Work to be completed: Across the material below, how many lines hold the word "body"? Only the number should be given.
[Start of Attachment]
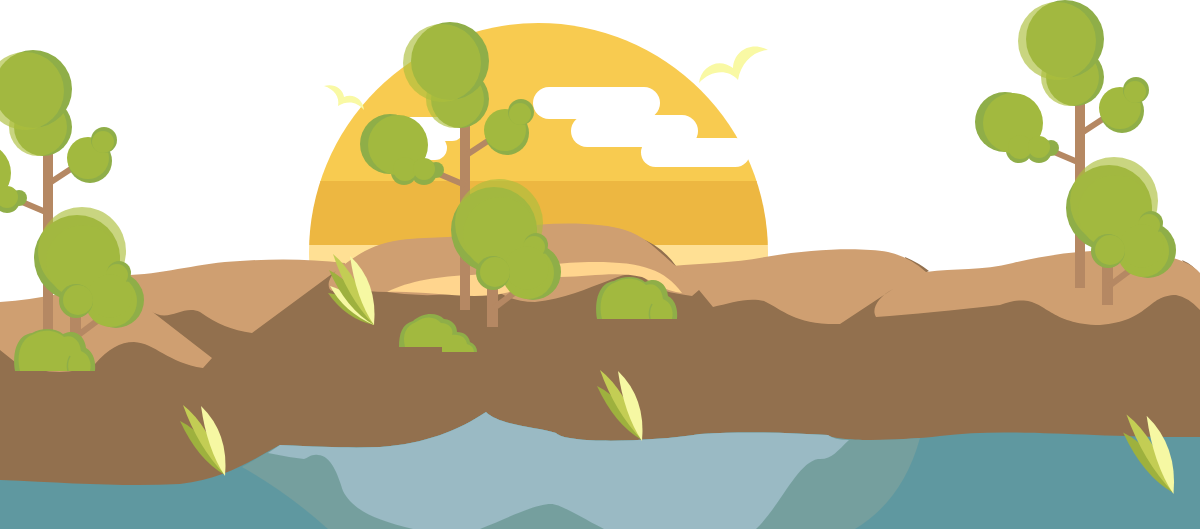
<!DOCTYPE html>
<html lang="en">
<head>
<meta charset="utf-8">
<title>Sunset over a dune lake</title>
<style>
:root {
  --sky: #ffffff;
  --sun: #f8cb50;
  --sun-band: #edb741;
  --sun-haze: #ffe094;
  --sand: #cf9f71;
  --sand-light: #ffd58e;
  --earth: #92704e;
  --bark: #b58863;
  --leaf: #a2b93f;
  --leaf-shade: #8fae48;
  --leaf-glow: #acbf3c;
  --grass-light: #f6f8a3;
  --grass-mid: #c3cd54;
  --grass-dark: #9eb13e;
  --water: #5f98a0;
  --water-mid: #759f9e;
  --water-light: #9abac4;
  --bird: #f9f9a4;
}
html, body { margin: 0; overflow: hidden; background: var(--sky); }
svg { display: block; width: 1200px; height: 529px; }
.cloud { fill: var(--sky); }
.bird { fill: var(--bird); }
.sand { fill: var(--sand); }
.earth { fill: var(--earth); }
.bark { fill: var(--bark); }
.branch { fill: none; stroke: var(--bark); stroke-width: 6; }
.leaf { fill: var(--leaf); }
.shade { fill: var(--leaf-shade); }
.glow { fill: var(--leaf-glow); opacity: .65; }
.blade-light { fill: var(--grass-light); }
.blade-mid { fill: var(--grass-mid); }
.blade-dark { fill: var(--grass-dark); }
</style>
</head>
<body>
<svg viewBox="0 0 1200 529" role="img" aria-label="Trees on sandy hills beside a lake, in front of a large setting sun">
  <defs>
    <clipPath id="sun-disc"><circle cx="538.5" cy="252.5" r="229.5"/></clipPath>

    <g id="tree">
      <rect class="bark" x="460" y="110" width="10" height="200"/>
      <path class="branch" d="M465 156L500 133M465 185L425 168"/>
      <circle class="shade" cx="460" cy="99" r="29"/>
      <circle class="glow" cx="455" cy="99" r="29"/>
      <circle class="shade" cx="450" cy="61" r="39"/>
      <circle class="glow" cx="442" cy="63" r="39"/>
      <circle class="shade" cx="507" cy="133" r="22"/>
      <circle class="leaf" cx="505" cy="130" r="21"/>
      <circle class="shade" cx="521" cy="112" r="13"/>
      <circle class="leaf" cx="520" cy="114" r="11"/>
      <circle class="shade" cx="404" cy="172" r="13"/>
      <circle class="shade" cx="424" cy="172" r="13"/>
      <circle class="shade" cx="436" cy="170" r="8"/>
      <circle class="shade" cx="390" cy="144" r="30"/>
      <circle class="leaf" cx="398" cy="145" r="30"/>
      <circle class="leaf" cx="405" cy="169" r="12"/>
      <circle class="leaf" cx="424" cy="169" r="11"/>
      <rect class="bark" x="487" y="270" width="11" height="57"/>
      <path class="branch" d="M494 308L522 287"/>
      <circle class="shade" cx="533" cy="272" r="28"/>
      <circle class="leaf" cx="528" cy="273" r="26"/>
      <circle class="shade" cx="494" cy="230" r="43"/>
      <circle class="glow" cx="499" cy="223" r="44"/>
      <circle class="leaf" cx="500" cy="234" r="37"/>
      <circle class="shade" cx="536" cy="245" r="12"/>
      <circle class="leaf" cx="534" cy="247" r="11"/>
      <circle class="leaf" cx="527" cy="268" r="22"/>
      <circle class="shade" cx="493" cy="273" r="17"/>
      <circle class="leaf" cx="495" cy="272" r="15"/>
    </g>

    <g id="bush">
      <path class="shade" d="M597 319C594 300 599 283 614 281C624 275 638 276 645 282C657 276 667 284 668 296C676 300 678 311 677 319Z"/>
      <path class="leaf" d="M602 319C598 302 603 286 616 282C627 276 640 279 646 285C655 282 662 289 663 299C671 302 674 311 672 319Z"/>
      <path d="M652 304q-4 7 -2 15" fill="none" stroke="#8fae48" stroke-width="1.5"/>
    </g>

    <g id="grass">
      <path class="blade-dark" d="M180 421Q207 434 225 475Q198 460 180 421Z"/>
      <path class="blade-mid" d="M183 405Q209 425 225 475Q198 447 183 405Z"/>
      <path class="blade-light" d="M201 406Q229 433 225 476Q207 449 201 406Z"/>
    </g>

    <path id="gull" d="M699 83C701 66 719 57 733 68C734 51 751 41 768 50C753 51 741 63 738 80C727 68 710 71 699 83Z"/>
  </defs>

  <g id="sunset">
    <g clip-path="url(#sun-disc)">
      <rect x="300" y="20" width="480" height="162" fill="var(--sun)"/>
      <rect x="300" y="181" width="480" height="64" fill="var(--sun-band)"/>
      <rect x="300" y="245" width="480" height="60" fill="var(--sun-haze)"/>
    </g>
    <g class="cloud">
      <rect x="533" y="87" width="127" height="32" rx="16"/>
      <rect x="571" y="115" width="127" height="32" rx="16"/>
      <rect x="641" y="138" width="109" height="29" rx="14.5"/>
      <rect x="392" y="117" width="72" height="24" rx="12"/>
      <rect x="384" y="136" width="63" height="24" rx="12"/>
    </g>
  </g>

  <g class="bird">
    <use href="#gull"/>
    <path d="M324 86C333 83 343 88 344 97C353 93 363 99 364 110C357 102 348 100 338 106C340 97 334 89 324 86Z"/>
  </g>

  <g id="hills">
    <path class="earth" d="M640 238Q662 246 676 266L660 268ZM905 257Q919 263 929 271L910 280ZM1182 260Q1194 265 1200 275V290Z"/>
    <path class="sand" d="M0 302Q60 298 130 275C170 273 198 263 240 261Q295 257 345 263L345 380H0Z"/>
    <path class="sand" d="M672 266C705 263 733 263 765 257C810 249 860 247 888 252Q910 257 926 272C955 268 982 271 1013 263C1060 252 1100 248 1140 252Q1185 256 1200 273V360H672Z"/>
    <path class="sand" d="M328 276C350 262 362 246 400 240C435 236 460 239 500 230C545 221 600 222 625 230C652 239 663 258 685 273V340H328Z"/>
    <path class="earth" d="M0 350L15 362Q60 381 95 364C108 349 120 342 134 342C155 343 168 363 203 368L212 358L150 310C168 325 182 304 200 312C217 324 232 330 252 333L336 271C327 279 327 289 332 291C352 289 370 292 387 292Q420 297 450 294L500 293Q515 302 535 302C565 299 585 289 610 280Q634 269 645 278C655 290 670 293 692 296L699 290L713 307C730 303 748 297 764 301C783 310 795 325 840 324L893 289C878 297 871 309 876 317Q930 313 1000 305C1047 288 1038 324 1100 325C1150 321 1147 295 1176 295Q1188 297 1200 310V529H0Z"/>
    <path d="M387 292C408 281 440 276 472 275C520 271 545 262 595 262C643 262 665 270 682 293C665 291 655 283 642 277C615 271 590 277 560 277C530 279 525 289 505 293C470 301 425 290 387 292Z" fill="var(--sand-light)"/>
  </g>

  <g id="lake">
    <path d="M0 480C70 483 125 487 180 484C225 479 252 460 280 445C325 447 350 448 380 447C425 444 459 430 486 412C500 426 540 427 556 433C566 444 650 442 700 434C750 431 790 433 828 435C833 442 900 441 940 436C1010 427 1090 438 1200 437V529H0Z" fill="var(--water)"/>
    <path d="M242 467L280 445C325 447 350 448 380 447C425 444 459 430 486 412C500 426 540 427 556 433C566 444 650 442 700 434C750 431 790 433 828 435C835 441 880 441 920 438Q903 500 855 529H328Q288 493 242 467Z" fill="var(--water-mid)"/>
    <path d="M268 453L280 445C325 447 350 448 380 447C425 444 459 430 486 412C500 426 540 427 556 433C566 444 650 442 700 434C750 431 790 433 828 435Q834 440 849 440C837 451 832 460 818 459C797 463 781 505 756 529H604C575 514 560 504 551 504C535 504 510 517 480 529H413C374 520 352 509 343 491C338 475 331 455 318 455C311 454 308 458 304 459Q287 457 268 453Z" fill="var(--water-light)"/>
  </g>

  <g id="trees">
    <use href="#tree" x="-417" y="28"/>
    <use href="#tree"/>
    <use href="#tree" x="615" y="-22"/>
  </g>

  <g id="bushes">
    <use href="#bush"/>
    <use href="#bush" x="-582" y="52"/>
    <path class="shade" d="M399 347C399 334 402 324 413 321C423 312 437 312 444 319C453 320 457 326 457 332C464 332 469 336 470 342Q477 345 477 352H442V347Z"/>
    <path class="leaf" d="M405 347C402 334 406 326 416 322C426 315 436 317 441 323C450 323 454 330 452 335C461 334 466 338 467 344Q474 346 474 352H442V347Z"/>
  </g>

  <g id="grasses">
    <use href="#grass"/>
    <use href="#grass" x="417" y="-35"/>
    <use href="#grass" transform="translate(921.5 -39) scale(1.12)"/>
    <path class="blade-dark" d="M328 293Q357 296 374 325Q346 319 328 293Z"/>
    <path class="blade-light" d="M330 286Q358 294 374 325Q344 312 330 286Z"/>
    <path class="blade-dark" d="M329 270Q357 284 374 325Q346 309 329 270Z"/>
    <path class="blade-mid" d="M333 254Q358 275 374 325Q347 297 333 254Z"/>
    <path class="blade-light" d="M350 256Q378 282 374 325Q356 299 350 256Z"/>
  </g>
</svg>
</body>
</html>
[End of Attachment]
Answer box: 3